ABOUT THIS EXERCISE:
Find the word "height" in the listing. Copy out each line where it occurs.

DATA TO EXAMINE:
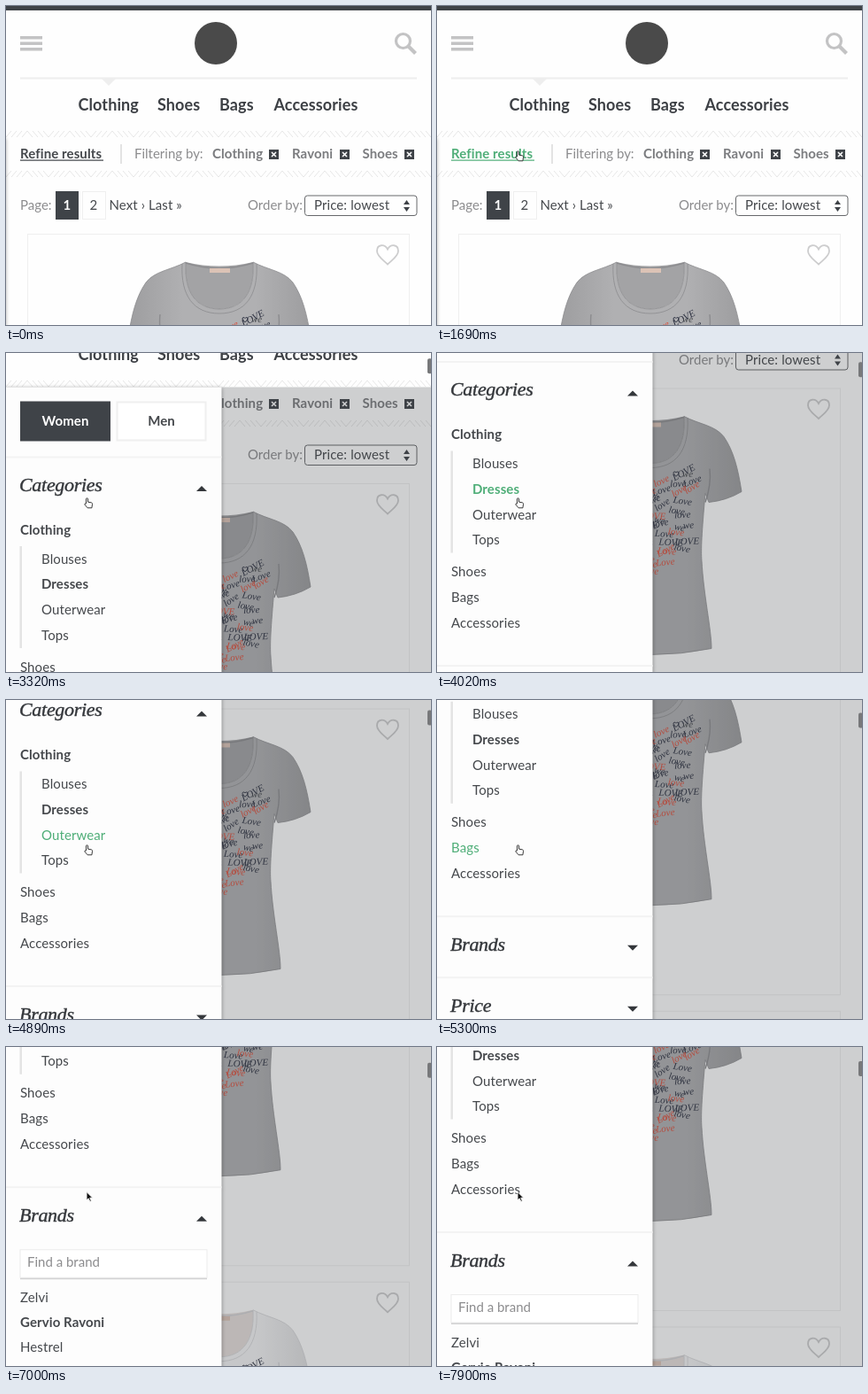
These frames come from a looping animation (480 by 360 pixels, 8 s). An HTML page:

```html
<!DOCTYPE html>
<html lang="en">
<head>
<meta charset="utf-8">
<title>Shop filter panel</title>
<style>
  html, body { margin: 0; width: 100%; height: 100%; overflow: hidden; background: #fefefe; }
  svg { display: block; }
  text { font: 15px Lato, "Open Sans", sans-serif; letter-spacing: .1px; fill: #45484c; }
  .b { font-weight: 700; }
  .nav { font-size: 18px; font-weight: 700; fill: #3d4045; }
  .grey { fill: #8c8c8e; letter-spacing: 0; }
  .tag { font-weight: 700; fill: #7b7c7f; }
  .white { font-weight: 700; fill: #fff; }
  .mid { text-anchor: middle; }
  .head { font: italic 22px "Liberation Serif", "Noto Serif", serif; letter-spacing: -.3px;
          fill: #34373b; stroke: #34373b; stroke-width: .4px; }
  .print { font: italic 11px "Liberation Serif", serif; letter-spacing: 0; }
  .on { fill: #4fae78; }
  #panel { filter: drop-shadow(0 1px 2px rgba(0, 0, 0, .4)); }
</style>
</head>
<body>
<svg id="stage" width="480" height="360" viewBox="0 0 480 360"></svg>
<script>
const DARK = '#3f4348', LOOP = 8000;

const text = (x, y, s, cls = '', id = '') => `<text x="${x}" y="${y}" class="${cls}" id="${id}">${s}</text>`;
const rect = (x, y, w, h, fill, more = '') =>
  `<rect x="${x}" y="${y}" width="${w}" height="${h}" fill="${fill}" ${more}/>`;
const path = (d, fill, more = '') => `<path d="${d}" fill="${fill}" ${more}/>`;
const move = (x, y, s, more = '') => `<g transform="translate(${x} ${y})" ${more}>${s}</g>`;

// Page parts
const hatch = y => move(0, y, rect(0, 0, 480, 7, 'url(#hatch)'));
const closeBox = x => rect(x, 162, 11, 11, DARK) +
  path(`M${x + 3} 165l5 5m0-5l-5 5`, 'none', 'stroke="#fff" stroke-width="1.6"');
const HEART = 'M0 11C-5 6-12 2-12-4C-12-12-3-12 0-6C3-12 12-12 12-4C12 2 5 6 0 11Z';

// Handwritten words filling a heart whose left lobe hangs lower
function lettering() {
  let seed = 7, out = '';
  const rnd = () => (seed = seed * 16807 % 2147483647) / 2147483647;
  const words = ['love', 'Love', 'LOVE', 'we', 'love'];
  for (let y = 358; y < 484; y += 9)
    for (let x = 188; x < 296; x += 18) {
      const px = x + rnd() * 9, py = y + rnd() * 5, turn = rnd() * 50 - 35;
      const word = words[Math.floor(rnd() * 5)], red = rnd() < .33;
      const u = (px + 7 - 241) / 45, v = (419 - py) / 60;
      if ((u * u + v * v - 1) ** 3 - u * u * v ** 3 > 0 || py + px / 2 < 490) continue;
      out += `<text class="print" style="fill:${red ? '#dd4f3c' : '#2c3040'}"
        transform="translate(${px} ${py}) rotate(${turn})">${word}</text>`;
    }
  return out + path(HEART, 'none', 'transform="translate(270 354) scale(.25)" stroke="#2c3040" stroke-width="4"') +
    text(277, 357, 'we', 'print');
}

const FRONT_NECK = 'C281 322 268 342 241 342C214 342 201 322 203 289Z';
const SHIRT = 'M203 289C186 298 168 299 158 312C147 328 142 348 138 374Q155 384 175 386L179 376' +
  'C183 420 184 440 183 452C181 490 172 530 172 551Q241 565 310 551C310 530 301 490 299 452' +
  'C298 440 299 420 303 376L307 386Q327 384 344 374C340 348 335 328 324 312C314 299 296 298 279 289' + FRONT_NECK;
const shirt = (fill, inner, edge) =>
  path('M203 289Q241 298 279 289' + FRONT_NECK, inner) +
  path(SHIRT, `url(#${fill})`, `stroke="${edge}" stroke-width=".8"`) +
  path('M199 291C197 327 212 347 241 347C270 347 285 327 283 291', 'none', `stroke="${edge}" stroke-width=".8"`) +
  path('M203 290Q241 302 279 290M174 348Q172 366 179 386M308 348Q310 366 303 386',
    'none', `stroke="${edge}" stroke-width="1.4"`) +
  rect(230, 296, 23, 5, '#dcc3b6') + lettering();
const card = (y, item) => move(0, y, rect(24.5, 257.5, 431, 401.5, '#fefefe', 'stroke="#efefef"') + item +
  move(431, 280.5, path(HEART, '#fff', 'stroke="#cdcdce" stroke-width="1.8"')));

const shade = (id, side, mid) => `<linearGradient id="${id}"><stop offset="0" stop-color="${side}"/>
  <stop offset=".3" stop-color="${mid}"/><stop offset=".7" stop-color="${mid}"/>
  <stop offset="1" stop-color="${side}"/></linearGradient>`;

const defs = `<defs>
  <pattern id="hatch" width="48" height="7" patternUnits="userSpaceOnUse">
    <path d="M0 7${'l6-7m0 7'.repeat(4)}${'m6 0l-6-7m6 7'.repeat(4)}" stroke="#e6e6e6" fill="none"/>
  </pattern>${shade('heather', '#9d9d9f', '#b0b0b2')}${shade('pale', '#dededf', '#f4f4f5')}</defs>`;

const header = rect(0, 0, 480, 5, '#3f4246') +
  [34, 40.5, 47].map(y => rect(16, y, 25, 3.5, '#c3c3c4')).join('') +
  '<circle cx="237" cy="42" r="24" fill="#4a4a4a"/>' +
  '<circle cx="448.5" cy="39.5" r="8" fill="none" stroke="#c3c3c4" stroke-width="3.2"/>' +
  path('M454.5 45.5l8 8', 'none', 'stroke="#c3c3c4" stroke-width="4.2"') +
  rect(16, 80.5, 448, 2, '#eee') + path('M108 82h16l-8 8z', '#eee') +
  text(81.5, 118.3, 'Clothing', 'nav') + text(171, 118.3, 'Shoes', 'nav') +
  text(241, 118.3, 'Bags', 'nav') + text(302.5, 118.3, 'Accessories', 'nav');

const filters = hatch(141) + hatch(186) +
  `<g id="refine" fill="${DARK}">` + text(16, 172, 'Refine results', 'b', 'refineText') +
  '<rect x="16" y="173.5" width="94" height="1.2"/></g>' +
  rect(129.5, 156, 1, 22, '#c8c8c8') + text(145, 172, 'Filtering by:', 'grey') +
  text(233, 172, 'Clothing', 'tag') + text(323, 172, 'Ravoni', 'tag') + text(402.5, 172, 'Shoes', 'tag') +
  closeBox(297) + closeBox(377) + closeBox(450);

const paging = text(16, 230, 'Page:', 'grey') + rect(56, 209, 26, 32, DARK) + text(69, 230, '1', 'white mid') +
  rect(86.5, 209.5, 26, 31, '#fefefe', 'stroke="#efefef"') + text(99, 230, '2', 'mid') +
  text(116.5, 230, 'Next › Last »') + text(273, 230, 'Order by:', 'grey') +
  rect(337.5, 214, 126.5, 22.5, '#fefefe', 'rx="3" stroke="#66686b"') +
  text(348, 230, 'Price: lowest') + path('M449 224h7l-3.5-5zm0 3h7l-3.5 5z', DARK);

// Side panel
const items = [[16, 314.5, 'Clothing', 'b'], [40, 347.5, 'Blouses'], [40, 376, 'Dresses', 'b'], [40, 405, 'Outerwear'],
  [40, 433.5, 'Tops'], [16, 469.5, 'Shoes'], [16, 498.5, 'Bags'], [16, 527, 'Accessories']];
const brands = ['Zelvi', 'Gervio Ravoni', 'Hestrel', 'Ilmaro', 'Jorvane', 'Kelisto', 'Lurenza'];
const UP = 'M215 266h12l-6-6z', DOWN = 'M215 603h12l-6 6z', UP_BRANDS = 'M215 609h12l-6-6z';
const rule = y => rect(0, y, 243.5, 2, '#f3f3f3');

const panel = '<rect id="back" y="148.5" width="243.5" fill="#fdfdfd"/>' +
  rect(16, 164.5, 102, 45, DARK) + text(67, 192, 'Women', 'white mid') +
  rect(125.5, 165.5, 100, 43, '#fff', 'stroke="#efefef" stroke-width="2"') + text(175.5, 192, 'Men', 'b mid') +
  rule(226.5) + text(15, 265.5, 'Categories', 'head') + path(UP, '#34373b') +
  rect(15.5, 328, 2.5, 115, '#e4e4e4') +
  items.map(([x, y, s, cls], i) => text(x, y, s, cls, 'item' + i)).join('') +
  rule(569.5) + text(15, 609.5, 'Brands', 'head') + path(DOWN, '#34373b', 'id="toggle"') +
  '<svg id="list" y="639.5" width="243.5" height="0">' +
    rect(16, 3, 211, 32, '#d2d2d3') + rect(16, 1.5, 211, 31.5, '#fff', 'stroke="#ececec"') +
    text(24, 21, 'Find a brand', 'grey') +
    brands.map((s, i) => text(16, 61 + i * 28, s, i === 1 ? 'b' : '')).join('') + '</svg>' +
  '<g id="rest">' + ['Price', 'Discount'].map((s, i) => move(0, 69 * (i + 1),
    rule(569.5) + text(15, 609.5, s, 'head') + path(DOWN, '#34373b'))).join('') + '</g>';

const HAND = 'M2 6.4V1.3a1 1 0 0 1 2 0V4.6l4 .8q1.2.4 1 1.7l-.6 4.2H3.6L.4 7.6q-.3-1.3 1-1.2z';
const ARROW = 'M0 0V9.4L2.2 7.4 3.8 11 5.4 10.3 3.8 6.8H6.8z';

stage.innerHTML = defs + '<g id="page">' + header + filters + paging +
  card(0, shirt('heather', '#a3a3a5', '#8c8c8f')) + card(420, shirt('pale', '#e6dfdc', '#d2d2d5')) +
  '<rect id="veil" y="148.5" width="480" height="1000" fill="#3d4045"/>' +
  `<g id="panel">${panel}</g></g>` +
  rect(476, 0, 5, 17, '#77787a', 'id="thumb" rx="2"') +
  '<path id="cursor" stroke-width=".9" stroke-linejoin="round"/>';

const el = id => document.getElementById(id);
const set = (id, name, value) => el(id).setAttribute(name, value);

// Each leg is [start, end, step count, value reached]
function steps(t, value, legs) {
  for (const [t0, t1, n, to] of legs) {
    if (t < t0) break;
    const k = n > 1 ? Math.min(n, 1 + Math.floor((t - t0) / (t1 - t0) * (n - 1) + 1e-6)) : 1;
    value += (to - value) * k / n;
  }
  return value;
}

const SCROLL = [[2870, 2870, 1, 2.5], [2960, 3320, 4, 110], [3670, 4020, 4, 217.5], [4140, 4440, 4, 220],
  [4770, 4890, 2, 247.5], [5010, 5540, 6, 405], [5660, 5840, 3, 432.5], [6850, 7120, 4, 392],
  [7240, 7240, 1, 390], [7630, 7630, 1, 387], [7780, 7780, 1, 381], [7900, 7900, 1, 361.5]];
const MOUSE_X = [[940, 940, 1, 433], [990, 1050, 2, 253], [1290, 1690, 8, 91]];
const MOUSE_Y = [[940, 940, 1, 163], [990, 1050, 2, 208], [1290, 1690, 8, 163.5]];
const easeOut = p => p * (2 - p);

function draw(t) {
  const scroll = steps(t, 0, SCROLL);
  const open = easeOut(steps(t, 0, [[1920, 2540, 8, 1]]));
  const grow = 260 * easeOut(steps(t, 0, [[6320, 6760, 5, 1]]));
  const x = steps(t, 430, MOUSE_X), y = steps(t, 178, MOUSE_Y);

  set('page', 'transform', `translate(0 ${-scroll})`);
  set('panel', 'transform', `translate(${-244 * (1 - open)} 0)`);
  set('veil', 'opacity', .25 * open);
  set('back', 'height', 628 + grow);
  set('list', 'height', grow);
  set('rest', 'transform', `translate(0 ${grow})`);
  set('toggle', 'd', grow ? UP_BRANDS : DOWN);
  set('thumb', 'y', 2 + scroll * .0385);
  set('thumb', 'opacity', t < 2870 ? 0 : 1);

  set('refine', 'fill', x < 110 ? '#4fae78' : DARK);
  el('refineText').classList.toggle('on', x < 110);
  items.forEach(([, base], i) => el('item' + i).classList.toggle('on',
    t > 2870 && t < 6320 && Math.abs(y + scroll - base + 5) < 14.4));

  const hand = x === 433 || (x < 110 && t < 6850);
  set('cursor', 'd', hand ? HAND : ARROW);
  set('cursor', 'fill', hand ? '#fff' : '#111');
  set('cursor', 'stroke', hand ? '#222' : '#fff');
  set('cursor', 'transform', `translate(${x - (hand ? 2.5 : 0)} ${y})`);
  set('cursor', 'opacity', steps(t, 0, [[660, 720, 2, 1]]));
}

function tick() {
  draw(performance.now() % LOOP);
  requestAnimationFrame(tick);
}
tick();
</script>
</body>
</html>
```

TASK ANSWER:
  html, body { margin: 0; width: 100%; height: 100%; overflow: hidden; background: #fefefe; }
<svg id="stage" width="480" height="360" viewBox="0 0 480 360"></svg>
  `<rect x="${x}" y="${y}" width="${w}" height="${h}" fill="${fill}" ${more}/>`;
  <pattern id="hatch" width="48" height="7" patternUnits="userSpaceOnUse">
  '<rect x="16" y="173.5" width="94" height="1.2"/></g>' +
  '<svg id="list" y="639.5" width="243.5" height="0">' +
  '<rect id="veil" y="148.5" width="480" height="1000" fill="#3d4045"/>' +
  set('back', 'height', 628 + grow);
  set('list', 'height', grow);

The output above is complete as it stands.